DIRECTIONS >>
The entries below are to be duplicated exactly, with nothing left out.

MATERIAL SUPPLIED >>
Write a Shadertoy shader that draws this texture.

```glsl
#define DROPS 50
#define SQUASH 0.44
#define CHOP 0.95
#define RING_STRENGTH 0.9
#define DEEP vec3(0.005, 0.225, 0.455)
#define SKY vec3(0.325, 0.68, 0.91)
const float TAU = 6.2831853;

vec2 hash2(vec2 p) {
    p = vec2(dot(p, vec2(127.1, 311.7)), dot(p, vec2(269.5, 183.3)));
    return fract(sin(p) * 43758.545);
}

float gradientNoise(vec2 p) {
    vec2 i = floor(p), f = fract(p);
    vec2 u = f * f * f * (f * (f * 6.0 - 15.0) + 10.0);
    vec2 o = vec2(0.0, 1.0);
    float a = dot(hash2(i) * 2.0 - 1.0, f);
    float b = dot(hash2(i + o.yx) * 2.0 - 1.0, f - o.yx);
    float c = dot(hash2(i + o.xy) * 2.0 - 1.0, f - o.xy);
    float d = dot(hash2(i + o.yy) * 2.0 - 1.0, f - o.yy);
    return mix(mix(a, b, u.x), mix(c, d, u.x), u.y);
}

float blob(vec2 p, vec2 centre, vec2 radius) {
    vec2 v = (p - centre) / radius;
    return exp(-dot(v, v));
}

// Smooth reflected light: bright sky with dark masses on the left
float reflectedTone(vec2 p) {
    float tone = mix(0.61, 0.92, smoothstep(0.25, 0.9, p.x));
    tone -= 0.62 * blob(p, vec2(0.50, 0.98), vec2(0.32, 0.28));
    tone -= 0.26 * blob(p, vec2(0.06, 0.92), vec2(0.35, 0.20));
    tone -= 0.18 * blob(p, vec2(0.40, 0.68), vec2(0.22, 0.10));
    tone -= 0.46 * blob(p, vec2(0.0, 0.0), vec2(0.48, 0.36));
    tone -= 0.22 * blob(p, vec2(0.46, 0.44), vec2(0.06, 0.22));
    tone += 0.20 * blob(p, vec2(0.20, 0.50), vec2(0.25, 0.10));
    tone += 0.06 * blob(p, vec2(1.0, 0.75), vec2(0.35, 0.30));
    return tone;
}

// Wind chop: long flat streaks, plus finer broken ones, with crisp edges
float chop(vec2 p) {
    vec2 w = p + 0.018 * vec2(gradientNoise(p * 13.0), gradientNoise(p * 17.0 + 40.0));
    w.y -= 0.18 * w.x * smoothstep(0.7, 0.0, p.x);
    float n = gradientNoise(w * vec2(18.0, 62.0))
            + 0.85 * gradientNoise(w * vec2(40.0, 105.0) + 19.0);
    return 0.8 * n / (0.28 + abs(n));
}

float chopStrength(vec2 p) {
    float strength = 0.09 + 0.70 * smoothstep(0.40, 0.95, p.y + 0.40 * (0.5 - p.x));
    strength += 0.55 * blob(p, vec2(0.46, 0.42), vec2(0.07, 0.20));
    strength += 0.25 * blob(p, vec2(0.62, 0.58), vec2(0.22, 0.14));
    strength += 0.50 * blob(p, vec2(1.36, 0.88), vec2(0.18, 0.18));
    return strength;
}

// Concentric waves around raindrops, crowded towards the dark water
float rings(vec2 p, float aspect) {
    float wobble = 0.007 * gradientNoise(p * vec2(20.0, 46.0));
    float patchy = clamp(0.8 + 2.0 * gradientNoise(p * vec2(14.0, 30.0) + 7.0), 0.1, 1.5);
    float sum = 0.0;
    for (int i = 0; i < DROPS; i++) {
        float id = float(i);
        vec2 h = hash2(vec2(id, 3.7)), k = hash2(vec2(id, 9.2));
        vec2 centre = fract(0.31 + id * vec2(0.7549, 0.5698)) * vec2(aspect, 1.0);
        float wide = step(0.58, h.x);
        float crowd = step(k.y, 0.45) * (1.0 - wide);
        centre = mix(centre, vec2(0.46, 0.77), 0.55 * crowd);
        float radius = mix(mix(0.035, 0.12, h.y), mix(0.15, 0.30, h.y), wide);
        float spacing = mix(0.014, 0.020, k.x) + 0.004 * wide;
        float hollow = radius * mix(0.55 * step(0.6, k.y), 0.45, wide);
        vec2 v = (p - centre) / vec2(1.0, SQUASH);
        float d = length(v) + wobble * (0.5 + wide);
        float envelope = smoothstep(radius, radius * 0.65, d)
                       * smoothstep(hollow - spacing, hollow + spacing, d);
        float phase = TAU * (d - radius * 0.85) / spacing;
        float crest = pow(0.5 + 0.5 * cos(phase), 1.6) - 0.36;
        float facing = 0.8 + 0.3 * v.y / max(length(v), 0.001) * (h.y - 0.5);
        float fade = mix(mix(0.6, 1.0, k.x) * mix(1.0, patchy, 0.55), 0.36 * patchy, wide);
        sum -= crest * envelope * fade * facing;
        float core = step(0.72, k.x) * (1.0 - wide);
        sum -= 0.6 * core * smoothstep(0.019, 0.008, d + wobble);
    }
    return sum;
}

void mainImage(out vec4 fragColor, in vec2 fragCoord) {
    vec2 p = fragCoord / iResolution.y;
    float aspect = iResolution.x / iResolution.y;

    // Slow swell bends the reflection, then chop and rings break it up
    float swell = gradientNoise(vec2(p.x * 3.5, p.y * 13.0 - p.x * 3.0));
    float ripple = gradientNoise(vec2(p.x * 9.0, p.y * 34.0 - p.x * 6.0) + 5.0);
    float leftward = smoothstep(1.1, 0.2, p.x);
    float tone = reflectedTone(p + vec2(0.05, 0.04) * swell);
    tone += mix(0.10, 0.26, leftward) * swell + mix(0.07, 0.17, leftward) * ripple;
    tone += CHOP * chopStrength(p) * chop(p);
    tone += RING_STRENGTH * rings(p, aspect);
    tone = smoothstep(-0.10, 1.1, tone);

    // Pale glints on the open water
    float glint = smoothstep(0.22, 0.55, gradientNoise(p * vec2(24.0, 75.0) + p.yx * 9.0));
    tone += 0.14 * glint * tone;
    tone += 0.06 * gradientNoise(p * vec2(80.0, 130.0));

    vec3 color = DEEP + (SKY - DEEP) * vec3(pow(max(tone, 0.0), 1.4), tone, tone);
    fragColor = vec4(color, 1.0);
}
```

YOUR SOLUTION >>
Write a Shadertoy shader that draws this texture.

```glsl
#define DROPS 50
#define SQUASH 0.44
#define CHOP 0.95
#define RING_STRENGTH 0.9
#define DEEP vec3(0.005, 0.225, 0.455)
#define SKY vec3(0.325, 0.68, 0.91)
const float TAU = 6.2831853;

vec2 hash2(vec2 p) {
    p = vec2(dot(p, vec2(127.1, 311.7)), dot(p, vec2(269.5, 183.3)));
    return fract(sin(p) * 43758.545);
}

float gradientNoise(vec2 p) {
    vec2 i = floor(p), f = fract(p);
    vec2 u = f * f * f * (f * (f * 6.0 - 15.0) + 10.0);
    vec2 o = vec2(0.0, 1.0);
    float a = dot(hash2(i) * 2.0 - 1.0, f);
    float b = dot(hash2(i + o.yx) * 2.0 - 1.0, f - o.yx);
    float c = dot(hash2(i + o.xy) * 2.0 - 1.0, f - o.xy);
    float d = dot(hash2(i + o.yy) * 2.0 - 1.0, f - o.yy);
    return mix(mix(a, b, u.x), mix(c, d, u.x), u.y);
}

float blob(vec2 p, vec2 centre, vec2 radius) {
    vec2 v = (p - centre) / radius;
    return exp(-dot(v, v));
}

// Smooth reflected light: bright sky with dark masses on the left
float reflectedTone(vec2 p) {
    float tone = mix(0.61, 0.92, smoothstep(0.25, 0.9, p.x));
    tone -= 0.62 * blob(p, vec2(0.50, 0.98), vec2(0.32, 0.28));
    tone -= 0.26 * blob(p, vec2(0.06, 0.92), vec2(0.35, 0.20));
    tone -= 0.18 * blob(p, vec2(0.40, 0.68), vec2(0.22, 0.10));
    tone -= 0.46 * blob(p, vec2(0.0, 0.0), vec2(0.48, 0.36));
    tone -= 0.22 * blob(p, vec2(0.46, 0.44), vec2(0.06, 0.22));
    tone += 0.20 * blob(p, vec2(0.20, 0.50), vec2(0.25, 0.10));
    tone += 0.06 * blob(p, vec2(1.0, 0.75), vec2(0.35, 0.30));
    return tone;
}

// Wind chop: long flat streaks, plus finer broken ones, with crisp edges
float chop(vec2 p) {
    vec2 w = p + 0.018 * vec2(gradientNoise(p * 13.0), gradientNoise(p * 17.0 + 40.0));
    w.y -= 0.18 * w.x * smoothstep(0.7, 0.0, p.x);
    float n = gradientNoise(w * vec2(18.0, 62.0))
            + 0.85 * gradientNoise(w * vec2(40.0, 105.0) + 19.0);
    return 0.8 * n / (0.28 + abs(n));
}

float chopStrength(vec2 p) {
    float strength = 0.09 + 0.70 * smoothstep(0.40, 0.95, p.y + 0.40 * (0.5 - p.x));
    strength += 0.55 * blob(p, vec2(0.46, 0.42), vec2(0.07, 0.20));
    strength += 0.25 * blob(p, vec2(0.62, 0.58), vec2(0.22, 0.14));
    strength += 0.50 * blob(p, vec2(1.36, 0.88), vec2(0.18, 0.18));
    return strength;
}

// Concentric waves around raindrops, crowded towards the dark water
float rings(vec2 p, float aspect) {
    float wobble = 0.007 * gradientNoise(p * vec2(20.0, 46.0));
    float patchy = clamp(0.8 + 2.0 * gradientNoise(p * vec2(14.0, 30.0) + 7.0), 0.1, 1.5);
    float sum = 0.0;
    for (int i = 0; i < DROPS; i++) {
        float id = float(i);
        vec2 h = hash2(vec2(id, 3.7)), k = hash2(vec2(id, 9.2));
        vec2 centre = fract(0.31 + id * vec2(0.7549, 0.5698)) * vec2(aspect, 1.0);
        float wide = step(0.58, h.x);
        float crowd = step(k.y, 0.45) * (1.0 - wide);
        centre = mix(centre, vec2(0.46, 0.77), 0.55 * crowd);
        float radius = mix(mix(0.035, 0.12, h.y), mix(0.15, 0.30, h.y), wide);
        float spacing = mix(0.014, 0.020, k.x) + 0.004 * wide;
        float hollow = radius * mix(0.55 * step(0.6, k.y), 0.45, wide);
        vec2 v = (p - centre) / vec2(1.0, SQUASH);
        float d = length(v) + wobble * (0.5 + wide);
        float envelope = smoothstep(radius, radius * 0.65, d)
                       * smoothstep(hollow - spacing, hollow + spacing, d);
        float phase = TAU * (d - radius * 0.85) / spacing;
        float crest = pow(0.5 + 0.5 * cos(phase), 1.6) - 0.36;
        float facing = 0.8 + 0.3 * v.y / max(length(v), 0.001) * (h.y - 0.5);
        float fade = mix(mix(0.6, 1.0, k.x) * mix(1.0, patchy, 0.55), 0.36 * patchy, wide);
        sum -= crest * envelope * fade * facing;
        float core = step(0.72, k.x) * (1.0 - wide);
        sum -= 0.6 * core * smoothstep(0.019, 0.008, d + wobble);
    }
    return sum;
}

void mainImage(out vec4 fragColor, in vec2 fragCoord) {
    vec2 p = fragCoord / iResolution.y;
    float aspect = iResolution.x / iResolution.y;

    // Slow swell bends the reflection, then chop and rings break it up
    float swell = gradientNoise(vec2(p.x * 3.5, p.y * 13.0 - p.x * 3.0));
    float ripple = gradientNoise(vec2(p.x * 9.0, p.y * 34.0 - p.x * 6.0) + 5.0);
    float leftward = smoothstep(1.1, 0.2, p.x);
    float tone = reflectedTone(p + vec2(0.05, 0.04) * swell);
    tone += mix(0.10, 0.26, leftward) * swell + mix(0.07, 0.17, leftward) * ripple;
    tone += CHOP * chopStrength(p) * chop(p);
    tone += RING_STRENGTH * rings(p, aspect);
    tone = smoothstep(-0.10, 1.1, tone);

    // Pale glints on the open water
    float glint = smoothstep(0.22, 0.55, gradientNoise(p * vec2(24.0, 75.0) + p.yx * 9.0));
    tone += 0.14 * glint * tone;
    tone += 0.06 * gradientNoise(p * vec2(80.0, 130.0));

    vec3 color = DEEP + (SKY - DEEP) * vec3(pow(max(tone, 0.0), 1.4), tone, tone);
    fragColor = vec4(color, 1.0);
}
```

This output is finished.